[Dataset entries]
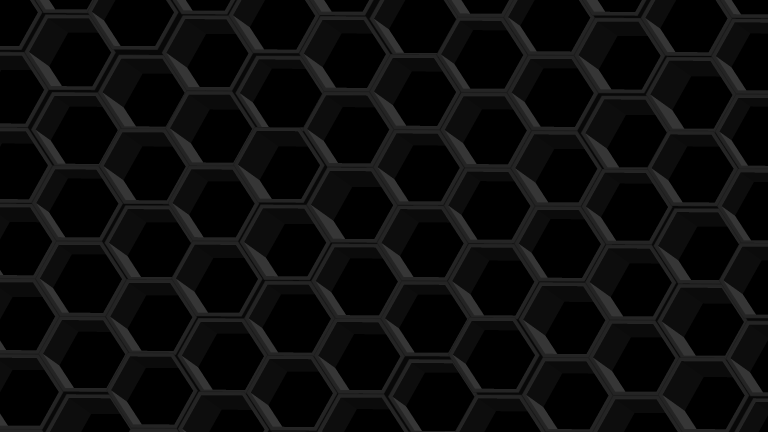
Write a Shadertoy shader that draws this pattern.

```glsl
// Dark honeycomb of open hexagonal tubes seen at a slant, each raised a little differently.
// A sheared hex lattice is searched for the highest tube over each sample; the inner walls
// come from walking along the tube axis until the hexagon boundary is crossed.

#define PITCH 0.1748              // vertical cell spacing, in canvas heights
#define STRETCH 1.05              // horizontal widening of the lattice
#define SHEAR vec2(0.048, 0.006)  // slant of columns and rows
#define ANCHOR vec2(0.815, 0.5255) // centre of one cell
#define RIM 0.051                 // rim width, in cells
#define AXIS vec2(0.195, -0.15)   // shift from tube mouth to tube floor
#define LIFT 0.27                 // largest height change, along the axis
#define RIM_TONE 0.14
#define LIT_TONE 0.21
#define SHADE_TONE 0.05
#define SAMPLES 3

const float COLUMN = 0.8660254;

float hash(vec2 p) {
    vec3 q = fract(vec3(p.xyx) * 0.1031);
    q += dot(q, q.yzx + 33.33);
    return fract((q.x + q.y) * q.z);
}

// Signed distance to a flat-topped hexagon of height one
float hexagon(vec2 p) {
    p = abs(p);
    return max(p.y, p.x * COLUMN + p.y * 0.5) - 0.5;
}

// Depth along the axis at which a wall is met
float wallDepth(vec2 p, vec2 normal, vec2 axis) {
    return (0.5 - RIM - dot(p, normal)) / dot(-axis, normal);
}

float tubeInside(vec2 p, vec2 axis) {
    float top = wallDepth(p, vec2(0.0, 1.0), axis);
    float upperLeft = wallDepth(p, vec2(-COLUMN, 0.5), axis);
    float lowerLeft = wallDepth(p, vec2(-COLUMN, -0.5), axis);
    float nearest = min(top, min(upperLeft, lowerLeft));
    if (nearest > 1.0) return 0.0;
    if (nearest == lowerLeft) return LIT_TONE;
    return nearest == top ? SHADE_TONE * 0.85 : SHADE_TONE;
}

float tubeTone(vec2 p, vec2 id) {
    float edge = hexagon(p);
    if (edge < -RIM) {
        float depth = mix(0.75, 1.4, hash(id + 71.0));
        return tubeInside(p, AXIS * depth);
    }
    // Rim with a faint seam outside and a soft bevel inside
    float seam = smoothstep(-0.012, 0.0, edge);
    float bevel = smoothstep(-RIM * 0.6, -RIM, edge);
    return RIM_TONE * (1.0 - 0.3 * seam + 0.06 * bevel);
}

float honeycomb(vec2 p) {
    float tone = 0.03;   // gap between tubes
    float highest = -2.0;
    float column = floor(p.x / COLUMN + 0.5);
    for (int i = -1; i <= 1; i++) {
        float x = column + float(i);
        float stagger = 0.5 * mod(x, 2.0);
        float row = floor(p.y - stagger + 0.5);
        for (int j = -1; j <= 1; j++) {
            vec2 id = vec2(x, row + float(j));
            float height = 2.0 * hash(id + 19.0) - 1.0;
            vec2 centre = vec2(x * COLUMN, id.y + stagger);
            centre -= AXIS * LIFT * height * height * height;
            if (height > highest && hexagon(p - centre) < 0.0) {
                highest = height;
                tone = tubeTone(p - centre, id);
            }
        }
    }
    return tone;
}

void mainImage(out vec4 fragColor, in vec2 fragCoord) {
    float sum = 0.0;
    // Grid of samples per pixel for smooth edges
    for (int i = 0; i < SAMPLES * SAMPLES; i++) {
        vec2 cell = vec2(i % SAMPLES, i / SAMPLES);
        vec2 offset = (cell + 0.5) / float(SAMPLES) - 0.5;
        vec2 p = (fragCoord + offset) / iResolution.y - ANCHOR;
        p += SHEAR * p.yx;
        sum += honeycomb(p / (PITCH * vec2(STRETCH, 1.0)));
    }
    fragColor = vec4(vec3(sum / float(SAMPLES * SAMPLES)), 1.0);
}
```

■ Work task
All of the records above are to be printed exactly, with every picture omitted.

■ Answer for the task
Write a Shadertoy shader that draws this pattern.

```glsl
// Dark honeycomb of open hexagonal tubes seen at a slant, each raised a little differently.
// A sheared hex lattice is searched for the highest tube over each sample; the inner walls
// come from walking along the tube axis until the hexagon boundary is crossed.

#define PITCH 0.1748              // vertical cell spacing, in canvas heights
#define STRETCH 1.05              // horizontal widening of the lattice
#define SHEAR vec2(0.048, 0.006)  // slant of columns and rows
#define ANCHOR vec2(0.815, 0.5255) // centre of one cell
#define RIM 0.051                 // rim width, in cells
#define AXIS vec2(0.195, -0.15)   // shift from tube mouth to tube floor
#define LIFT 0.27                 // largest height change, along the axis
#define RIM_TONE 0.14
#define LIT_TONE 0.21
#define SHADE_TONE 0.05
#define SAMPLES 3

const float COLUMN = 0.8660254;

float hash(vec2 p) {
    vec3 q = fract(vec3(p.xyx) * 0.1031);
    q += dot(q, q.yzx + 33.33);
    return fract((q.x + q.y) * q.z);
}

// Signed distance to a flat-topped hexagon of height one
float hexagon(vec2 p) {
    p = abs(p);
    return max(p.y, p.x * COLUMN + p.y * 0.5) - 0.5;
}

// Depth along the axis at which a wall is met
float wallDepth(vec2 p, vec2 normal, vec2 axis) {
    return (0.5 - RIM - dot(p, normal)) / dot(-axis, normal);
}

float tubeInside(vec2 p, vec2 axis) {
    float top = wallDepth(p, vec2(0.0, 1.0), axis);
    float upperLeft = wallDepth(p, vec2(-COLUMN, 0.5), axis);
    float lowerLeft = wallDepth(p, vec2(-COLUMN, -0.5), axis);
    float nearest = min(top, min(upperLeft, lowerLeft));
    if (nearest > 1.0) return 0.0;
    if (nearest == lowerLeft) return LIT_TONE;
    return nearest == top ? SHADE_TONE * 0.85 : SHADE_TONE;
}

float tubeTone(vec2 p, vec2 id) {
    float edge = hexagon(p);
    if (edge < -RIM) {
        float depth = mix(0.75, 1.4, hash(id + 71.0));
        return tubeInside(p, AXIS * depth);
    }
    // Rim with a faint seam outside and a soft bevel inside
    float seam = smoothstep(-0.012, 0.0, edge);
    float bevel = smoothstep(-RIM * 0.6, -RIM, edge);
    return RIM_TONE * (1.0 - 0.3 * seam + 0.06 * bevel);
}

float honeycomb(vec2 p) {
    float tone = 0.03;   // gap between tubes
    float highest = -2.0;
    float column = floor(p.x / COLUMN + 0.5);
    for (int i = -1; i <= 1; i++) {
        float x = column + float(i);
        float stagger = 0.5 * mod(x, 2.0);
        float row = floor(p.y - stagger + 0.5);
        for (int j = -1; j <= 1; j++) {
            vec2 id = vec2(x, row + float(j));
            float height = 2.0 * hash(id + 19.0) - 1.0;
            vec2 centre = vec2(x * COLUMN, id.y + stagger);
            centre -= AXIS * LIFT * height * height * height;
            if (height > highest && hexagon(p - centre) < 0.0) {
                highest = height;
                tone = tubeTone(p - centre, id);
            }
        }
    }
    return tone;
}

void mainImage(out vec4 fragColor, in vec2 fragCoord) {
    float sum = 0.0;
    // Grid of samples per pixel for smooth edges
    for (int i = 0; i < SAMPLES * SAMPLES; i++) {
        vec2 cell = vec2(i % SAMPLES, i / SAMPLES);
        vec2 offset = (cell + 0.5) / float(SAMPLES) - 0.5;
        vec2 p = (fragCoord + offset) / iResolution.y - ANCHOR;
        p += SHEAR * p.yx;
        sum += honeycomb(p / (PITCH * vec2(STRETCH, 1.0)));
    }
    fragColor = vec4(vec3(sum / float(SAMPLES * SAMPLES)), 1.0);
}
```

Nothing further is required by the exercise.